Those lines of the data that hold the word "height" are to be copied out.

Top of DATASET RECORDS

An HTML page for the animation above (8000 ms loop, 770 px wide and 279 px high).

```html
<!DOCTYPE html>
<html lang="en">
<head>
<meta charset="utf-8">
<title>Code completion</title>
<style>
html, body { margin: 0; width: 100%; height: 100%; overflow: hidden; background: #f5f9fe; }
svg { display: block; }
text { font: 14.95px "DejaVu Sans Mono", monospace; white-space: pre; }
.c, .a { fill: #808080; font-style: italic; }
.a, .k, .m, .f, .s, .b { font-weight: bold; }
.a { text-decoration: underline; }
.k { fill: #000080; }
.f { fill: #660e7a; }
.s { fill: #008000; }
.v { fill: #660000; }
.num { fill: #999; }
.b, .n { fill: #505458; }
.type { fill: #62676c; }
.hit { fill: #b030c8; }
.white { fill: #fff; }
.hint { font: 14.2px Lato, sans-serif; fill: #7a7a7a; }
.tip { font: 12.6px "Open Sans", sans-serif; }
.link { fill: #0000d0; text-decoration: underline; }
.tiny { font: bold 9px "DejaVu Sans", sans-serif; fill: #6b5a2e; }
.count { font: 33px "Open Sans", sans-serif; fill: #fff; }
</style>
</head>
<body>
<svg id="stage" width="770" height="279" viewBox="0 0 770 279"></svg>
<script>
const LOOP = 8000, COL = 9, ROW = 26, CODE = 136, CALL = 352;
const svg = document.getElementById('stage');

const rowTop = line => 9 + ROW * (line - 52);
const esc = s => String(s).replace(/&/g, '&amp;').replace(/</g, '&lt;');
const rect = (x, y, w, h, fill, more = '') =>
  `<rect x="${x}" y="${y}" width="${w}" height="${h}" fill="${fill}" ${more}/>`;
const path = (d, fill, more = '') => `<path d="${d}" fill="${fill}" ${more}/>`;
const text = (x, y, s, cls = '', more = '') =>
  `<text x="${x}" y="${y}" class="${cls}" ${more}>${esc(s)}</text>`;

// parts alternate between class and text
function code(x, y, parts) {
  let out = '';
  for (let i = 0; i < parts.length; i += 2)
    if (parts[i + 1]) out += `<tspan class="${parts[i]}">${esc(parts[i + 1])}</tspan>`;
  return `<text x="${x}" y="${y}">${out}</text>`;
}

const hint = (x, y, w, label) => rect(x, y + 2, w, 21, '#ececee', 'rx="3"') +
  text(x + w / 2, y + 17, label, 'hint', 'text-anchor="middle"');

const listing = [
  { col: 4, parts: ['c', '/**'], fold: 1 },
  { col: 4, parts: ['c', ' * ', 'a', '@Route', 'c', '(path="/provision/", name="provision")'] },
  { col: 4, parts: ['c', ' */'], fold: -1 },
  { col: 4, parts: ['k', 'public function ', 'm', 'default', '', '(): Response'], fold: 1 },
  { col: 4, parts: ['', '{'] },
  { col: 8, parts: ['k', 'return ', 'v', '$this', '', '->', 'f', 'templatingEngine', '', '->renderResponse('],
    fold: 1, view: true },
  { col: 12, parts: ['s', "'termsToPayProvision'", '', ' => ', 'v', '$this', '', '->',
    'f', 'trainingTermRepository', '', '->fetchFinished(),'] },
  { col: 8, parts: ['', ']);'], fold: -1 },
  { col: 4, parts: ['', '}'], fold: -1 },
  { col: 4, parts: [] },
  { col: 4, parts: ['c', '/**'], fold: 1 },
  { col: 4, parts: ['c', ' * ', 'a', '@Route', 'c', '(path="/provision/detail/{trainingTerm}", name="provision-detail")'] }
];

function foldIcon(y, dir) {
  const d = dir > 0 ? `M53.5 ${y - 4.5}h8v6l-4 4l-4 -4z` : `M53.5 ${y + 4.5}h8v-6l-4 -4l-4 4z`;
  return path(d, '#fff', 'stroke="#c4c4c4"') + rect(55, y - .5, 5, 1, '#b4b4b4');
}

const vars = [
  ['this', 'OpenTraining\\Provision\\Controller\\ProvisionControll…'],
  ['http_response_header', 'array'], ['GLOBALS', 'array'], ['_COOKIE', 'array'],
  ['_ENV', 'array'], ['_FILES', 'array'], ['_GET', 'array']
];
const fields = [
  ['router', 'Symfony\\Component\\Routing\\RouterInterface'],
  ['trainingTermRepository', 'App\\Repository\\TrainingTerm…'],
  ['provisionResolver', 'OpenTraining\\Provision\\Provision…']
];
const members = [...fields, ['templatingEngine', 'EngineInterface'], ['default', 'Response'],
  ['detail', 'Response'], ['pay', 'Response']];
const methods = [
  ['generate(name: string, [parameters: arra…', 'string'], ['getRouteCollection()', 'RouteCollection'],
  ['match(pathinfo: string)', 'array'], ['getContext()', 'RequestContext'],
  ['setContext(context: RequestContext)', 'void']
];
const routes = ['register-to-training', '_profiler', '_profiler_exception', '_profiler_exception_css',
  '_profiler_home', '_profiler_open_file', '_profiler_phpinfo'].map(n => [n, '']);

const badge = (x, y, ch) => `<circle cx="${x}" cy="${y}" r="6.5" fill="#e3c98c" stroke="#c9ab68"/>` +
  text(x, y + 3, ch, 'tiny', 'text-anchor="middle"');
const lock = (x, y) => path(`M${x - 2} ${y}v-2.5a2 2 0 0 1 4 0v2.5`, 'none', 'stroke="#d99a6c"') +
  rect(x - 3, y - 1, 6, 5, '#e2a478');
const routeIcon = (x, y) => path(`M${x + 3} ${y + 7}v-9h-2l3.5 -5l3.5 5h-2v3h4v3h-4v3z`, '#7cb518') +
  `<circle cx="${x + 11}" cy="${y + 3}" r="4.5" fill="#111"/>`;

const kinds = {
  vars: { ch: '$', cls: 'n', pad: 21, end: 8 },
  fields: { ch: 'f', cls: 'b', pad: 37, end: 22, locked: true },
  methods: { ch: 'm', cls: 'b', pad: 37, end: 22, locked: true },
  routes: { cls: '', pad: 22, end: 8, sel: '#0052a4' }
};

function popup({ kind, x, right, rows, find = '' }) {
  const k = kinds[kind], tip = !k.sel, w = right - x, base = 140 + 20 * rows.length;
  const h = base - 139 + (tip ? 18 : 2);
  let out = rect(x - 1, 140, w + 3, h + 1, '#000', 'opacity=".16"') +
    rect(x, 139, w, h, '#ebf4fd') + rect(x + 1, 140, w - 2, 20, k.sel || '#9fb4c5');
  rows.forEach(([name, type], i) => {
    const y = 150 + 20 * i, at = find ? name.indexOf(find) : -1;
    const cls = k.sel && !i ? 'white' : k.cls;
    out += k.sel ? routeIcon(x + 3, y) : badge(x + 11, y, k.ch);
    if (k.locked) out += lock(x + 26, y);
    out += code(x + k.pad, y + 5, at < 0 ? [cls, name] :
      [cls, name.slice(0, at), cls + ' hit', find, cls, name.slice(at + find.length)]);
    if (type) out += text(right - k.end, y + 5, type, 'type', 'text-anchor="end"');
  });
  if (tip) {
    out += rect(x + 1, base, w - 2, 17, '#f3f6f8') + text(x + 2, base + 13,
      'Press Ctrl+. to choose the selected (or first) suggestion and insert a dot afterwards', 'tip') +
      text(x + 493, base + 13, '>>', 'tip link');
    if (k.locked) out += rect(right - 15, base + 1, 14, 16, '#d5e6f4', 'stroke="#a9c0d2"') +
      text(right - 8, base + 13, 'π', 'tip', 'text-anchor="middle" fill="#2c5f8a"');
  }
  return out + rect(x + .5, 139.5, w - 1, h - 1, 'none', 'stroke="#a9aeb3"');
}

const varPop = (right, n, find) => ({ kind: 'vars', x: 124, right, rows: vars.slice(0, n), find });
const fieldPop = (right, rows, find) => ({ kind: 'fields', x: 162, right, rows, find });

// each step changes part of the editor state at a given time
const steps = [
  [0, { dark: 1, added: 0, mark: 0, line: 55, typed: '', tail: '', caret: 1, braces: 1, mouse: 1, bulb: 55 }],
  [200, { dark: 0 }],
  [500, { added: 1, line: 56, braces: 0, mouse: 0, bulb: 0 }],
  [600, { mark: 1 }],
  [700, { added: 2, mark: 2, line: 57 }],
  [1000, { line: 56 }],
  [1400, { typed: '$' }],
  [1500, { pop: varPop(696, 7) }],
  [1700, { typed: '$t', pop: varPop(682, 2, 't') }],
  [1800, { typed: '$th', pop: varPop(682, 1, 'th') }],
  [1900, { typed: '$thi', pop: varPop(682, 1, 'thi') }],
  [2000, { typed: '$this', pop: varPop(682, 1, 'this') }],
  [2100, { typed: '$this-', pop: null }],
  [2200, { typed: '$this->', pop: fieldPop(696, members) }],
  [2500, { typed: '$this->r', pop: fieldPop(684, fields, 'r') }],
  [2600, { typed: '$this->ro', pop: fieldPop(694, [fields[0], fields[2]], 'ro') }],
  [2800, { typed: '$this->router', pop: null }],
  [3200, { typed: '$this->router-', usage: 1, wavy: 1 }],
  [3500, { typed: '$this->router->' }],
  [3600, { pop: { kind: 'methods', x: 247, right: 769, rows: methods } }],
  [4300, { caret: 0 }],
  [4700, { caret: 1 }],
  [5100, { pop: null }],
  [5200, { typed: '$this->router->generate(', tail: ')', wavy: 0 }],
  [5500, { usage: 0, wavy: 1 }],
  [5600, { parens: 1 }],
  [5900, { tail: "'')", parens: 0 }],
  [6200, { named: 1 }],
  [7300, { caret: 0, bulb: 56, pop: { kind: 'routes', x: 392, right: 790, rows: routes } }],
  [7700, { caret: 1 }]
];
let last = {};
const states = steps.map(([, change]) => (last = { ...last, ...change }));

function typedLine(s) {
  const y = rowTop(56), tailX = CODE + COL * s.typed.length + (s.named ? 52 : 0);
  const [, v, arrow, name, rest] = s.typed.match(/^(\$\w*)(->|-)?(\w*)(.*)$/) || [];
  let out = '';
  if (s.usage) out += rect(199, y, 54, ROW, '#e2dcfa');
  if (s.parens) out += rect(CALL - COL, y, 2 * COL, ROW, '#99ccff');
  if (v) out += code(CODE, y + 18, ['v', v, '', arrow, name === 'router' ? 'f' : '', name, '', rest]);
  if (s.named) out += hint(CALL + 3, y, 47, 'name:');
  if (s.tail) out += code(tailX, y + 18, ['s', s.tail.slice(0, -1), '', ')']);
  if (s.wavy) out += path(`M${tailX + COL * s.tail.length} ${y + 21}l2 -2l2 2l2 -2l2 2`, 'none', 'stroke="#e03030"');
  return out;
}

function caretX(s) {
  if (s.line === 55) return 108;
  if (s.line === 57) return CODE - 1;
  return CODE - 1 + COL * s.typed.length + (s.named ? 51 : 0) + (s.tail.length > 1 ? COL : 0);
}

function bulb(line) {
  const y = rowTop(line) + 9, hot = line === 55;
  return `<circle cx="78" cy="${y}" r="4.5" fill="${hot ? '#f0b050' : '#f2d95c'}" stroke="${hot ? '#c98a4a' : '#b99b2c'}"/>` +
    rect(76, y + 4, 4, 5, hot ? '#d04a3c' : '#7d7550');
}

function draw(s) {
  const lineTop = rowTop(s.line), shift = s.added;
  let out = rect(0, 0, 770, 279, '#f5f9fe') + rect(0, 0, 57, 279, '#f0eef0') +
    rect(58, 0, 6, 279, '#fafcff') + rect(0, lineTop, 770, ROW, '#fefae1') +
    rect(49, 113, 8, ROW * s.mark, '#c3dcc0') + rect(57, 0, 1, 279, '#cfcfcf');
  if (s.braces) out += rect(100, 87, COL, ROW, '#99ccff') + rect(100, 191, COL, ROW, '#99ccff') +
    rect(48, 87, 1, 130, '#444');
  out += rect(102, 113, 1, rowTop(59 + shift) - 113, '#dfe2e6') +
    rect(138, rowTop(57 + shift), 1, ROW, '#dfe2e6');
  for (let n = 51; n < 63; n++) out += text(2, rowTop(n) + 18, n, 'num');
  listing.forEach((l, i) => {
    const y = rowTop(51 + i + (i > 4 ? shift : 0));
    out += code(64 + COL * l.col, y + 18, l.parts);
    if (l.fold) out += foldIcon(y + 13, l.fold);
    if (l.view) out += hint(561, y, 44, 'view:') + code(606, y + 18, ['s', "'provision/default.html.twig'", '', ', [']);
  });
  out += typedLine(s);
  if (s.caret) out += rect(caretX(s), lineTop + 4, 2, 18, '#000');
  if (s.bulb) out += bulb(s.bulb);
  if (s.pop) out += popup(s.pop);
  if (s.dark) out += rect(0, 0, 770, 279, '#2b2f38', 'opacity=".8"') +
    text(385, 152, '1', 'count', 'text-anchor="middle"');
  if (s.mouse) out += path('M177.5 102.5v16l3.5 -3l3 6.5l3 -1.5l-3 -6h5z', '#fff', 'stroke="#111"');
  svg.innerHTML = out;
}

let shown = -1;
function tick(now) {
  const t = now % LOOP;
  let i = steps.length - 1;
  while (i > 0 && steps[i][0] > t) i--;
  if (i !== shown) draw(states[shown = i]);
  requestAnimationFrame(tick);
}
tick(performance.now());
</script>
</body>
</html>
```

Bottom of DATASET RECORDS
Top of DATASET RECORDS

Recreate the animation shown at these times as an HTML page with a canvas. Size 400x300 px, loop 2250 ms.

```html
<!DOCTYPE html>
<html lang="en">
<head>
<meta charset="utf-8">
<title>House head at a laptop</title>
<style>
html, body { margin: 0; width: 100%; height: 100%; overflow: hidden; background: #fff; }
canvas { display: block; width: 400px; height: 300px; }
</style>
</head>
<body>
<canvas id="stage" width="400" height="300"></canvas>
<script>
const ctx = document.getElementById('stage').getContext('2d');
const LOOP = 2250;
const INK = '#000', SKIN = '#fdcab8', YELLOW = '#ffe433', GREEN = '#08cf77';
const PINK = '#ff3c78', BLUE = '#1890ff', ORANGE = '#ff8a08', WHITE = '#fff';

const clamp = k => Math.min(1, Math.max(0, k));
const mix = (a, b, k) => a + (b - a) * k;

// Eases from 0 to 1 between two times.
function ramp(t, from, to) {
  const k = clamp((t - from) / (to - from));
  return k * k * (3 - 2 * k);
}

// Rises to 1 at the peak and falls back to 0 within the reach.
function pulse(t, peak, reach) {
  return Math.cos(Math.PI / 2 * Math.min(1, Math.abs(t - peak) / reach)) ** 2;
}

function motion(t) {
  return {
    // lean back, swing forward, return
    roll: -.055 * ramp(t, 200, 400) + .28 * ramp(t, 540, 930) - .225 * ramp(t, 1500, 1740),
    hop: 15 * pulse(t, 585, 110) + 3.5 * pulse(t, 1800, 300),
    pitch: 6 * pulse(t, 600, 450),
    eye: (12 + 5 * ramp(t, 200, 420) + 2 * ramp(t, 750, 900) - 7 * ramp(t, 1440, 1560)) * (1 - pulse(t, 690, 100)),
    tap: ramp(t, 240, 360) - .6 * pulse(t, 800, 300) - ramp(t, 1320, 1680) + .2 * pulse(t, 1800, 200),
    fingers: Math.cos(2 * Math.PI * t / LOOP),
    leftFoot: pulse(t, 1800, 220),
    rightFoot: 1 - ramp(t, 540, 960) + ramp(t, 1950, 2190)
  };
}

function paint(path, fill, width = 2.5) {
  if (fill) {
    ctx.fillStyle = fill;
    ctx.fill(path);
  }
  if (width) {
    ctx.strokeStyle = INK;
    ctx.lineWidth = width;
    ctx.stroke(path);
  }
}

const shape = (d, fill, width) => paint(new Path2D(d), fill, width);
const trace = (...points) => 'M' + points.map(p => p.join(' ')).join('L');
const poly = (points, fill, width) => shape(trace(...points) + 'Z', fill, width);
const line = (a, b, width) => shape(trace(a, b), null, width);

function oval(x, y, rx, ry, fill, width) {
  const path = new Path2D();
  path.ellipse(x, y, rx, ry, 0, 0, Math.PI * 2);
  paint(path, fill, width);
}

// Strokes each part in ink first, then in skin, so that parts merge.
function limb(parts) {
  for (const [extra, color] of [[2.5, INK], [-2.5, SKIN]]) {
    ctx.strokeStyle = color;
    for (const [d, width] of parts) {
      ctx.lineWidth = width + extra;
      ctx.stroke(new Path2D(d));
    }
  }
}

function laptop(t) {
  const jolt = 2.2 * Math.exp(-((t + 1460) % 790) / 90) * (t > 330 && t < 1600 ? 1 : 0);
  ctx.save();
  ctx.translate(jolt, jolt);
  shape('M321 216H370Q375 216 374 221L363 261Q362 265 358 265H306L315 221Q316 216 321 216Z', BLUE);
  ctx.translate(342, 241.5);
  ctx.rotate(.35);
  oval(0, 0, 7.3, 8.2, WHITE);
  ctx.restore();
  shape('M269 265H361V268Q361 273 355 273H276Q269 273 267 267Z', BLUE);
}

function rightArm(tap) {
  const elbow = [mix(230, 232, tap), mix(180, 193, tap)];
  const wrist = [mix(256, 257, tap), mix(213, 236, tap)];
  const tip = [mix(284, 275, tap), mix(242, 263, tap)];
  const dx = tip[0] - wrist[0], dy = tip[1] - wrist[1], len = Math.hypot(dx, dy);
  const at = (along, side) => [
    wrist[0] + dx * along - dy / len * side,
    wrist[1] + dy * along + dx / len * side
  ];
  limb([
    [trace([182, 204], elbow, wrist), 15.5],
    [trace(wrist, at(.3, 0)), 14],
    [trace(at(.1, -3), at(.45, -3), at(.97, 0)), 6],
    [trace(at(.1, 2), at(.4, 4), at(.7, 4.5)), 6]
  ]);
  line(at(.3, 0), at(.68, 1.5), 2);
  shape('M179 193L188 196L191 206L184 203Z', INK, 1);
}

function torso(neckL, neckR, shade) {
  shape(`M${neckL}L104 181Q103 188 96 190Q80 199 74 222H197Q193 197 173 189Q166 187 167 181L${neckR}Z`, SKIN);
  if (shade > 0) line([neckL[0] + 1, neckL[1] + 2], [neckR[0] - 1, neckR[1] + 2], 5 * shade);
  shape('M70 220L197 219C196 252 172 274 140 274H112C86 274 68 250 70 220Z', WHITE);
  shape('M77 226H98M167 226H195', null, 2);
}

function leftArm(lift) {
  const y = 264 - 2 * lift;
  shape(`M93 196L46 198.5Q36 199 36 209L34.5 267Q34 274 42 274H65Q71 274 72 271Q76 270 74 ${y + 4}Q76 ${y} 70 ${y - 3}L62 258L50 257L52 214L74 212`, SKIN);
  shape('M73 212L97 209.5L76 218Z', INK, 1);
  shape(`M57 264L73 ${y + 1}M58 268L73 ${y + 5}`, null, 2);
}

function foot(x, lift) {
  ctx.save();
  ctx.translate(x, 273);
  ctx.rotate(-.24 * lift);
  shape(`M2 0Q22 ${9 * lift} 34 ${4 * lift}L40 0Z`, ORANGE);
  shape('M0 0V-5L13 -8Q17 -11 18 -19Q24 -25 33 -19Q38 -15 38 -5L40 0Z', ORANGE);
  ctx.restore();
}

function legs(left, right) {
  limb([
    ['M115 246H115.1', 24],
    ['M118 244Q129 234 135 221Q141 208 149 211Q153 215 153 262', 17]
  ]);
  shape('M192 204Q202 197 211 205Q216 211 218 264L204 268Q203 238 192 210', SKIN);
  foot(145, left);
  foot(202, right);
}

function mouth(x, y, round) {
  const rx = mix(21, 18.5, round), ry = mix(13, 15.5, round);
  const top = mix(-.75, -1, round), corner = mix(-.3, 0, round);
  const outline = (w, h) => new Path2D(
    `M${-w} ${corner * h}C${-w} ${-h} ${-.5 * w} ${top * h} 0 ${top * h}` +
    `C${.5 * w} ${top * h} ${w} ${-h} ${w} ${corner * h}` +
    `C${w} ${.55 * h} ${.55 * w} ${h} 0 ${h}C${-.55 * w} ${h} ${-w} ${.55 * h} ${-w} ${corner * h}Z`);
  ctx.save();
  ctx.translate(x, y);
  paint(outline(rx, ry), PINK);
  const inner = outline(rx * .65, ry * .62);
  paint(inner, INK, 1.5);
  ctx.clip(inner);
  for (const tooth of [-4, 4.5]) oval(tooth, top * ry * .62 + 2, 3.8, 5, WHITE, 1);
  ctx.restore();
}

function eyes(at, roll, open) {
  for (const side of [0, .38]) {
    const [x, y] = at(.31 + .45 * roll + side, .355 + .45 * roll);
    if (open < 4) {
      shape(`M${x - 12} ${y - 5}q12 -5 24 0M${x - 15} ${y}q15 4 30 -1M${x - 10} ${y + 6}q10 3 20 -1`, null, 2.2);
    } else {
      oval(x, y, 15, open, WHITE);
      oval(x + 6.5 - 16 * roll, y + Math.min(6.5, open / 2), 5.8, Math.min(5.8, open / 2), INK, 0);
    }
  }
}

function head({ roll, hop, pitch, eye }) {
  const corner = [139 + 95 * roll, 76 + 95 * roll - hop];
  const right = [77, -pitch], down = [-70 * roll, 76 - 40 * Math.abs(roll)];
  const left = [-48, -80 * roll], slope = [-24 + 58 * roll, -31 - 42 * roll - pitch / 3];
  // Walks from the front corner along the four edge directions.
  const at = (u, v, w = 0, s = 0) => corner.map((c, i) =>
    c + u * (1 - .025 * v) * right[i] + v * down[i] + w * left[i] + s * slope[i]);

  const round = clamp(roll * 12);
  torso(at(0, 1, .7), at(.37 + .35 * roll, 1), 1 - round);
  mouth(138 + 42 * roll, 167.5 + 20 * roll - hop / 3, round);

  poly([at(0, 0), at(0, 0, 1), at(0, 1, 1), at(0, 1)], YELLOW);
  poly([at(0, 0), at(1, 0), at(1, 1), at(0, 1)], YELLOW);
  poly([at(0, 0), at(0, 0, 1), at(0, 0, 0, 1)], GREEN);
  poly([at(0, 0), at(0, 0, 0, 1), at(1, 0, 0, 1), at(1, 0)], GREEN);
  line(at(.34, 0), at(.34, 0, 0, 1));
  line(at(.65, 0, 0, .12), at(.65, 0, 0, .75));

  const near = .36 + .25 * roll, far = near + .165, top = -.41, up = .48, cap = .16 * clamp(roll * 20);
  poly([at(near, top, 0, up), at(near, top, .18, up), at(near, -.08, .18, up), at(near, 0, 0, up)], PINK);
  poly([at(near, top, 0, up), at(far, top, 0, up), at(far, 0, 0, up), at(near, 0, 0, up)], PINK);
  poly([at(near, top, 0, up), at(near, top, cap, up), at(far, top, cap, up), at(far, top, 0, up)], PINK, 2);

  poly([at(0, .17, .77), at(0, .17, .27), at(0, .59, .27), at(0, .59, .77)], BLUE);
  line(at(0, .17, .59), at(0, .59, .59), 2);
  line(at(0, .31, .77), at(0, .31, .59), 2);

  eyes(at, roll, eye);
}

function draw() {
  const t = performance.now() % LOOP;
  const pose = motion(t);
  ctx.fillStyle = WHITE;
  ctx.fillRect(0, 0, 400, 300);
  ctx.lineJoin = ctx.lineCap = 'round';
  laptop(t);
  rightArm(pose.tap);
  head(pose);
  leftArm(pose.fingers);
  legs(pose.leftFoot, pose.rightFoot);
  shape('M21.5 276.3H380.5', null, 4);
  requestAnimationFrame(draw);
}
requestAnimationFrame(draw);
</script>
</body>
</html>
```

Bottom of DATASET RECORDS

## TASK ANSWER
html, body { margin: 0; width: 100%; height: 100%; overflow: hidden; background: #f5f9fe; }
<svg id="stage" width="770" height="279" viewBox="0 0 770 279"></svg>
  `<rect x="${x}" y="${y}" width="${w}" height="${h}" fill="${fill}" ${more}/>`;
html, body { margin: 0; width: 100%; height: 100%; overflow: hidden; background: #fff; }
canvas { display: block; width: 400px; height: 300px; }
<canvas id="stage" width="400" height="300"></canvas>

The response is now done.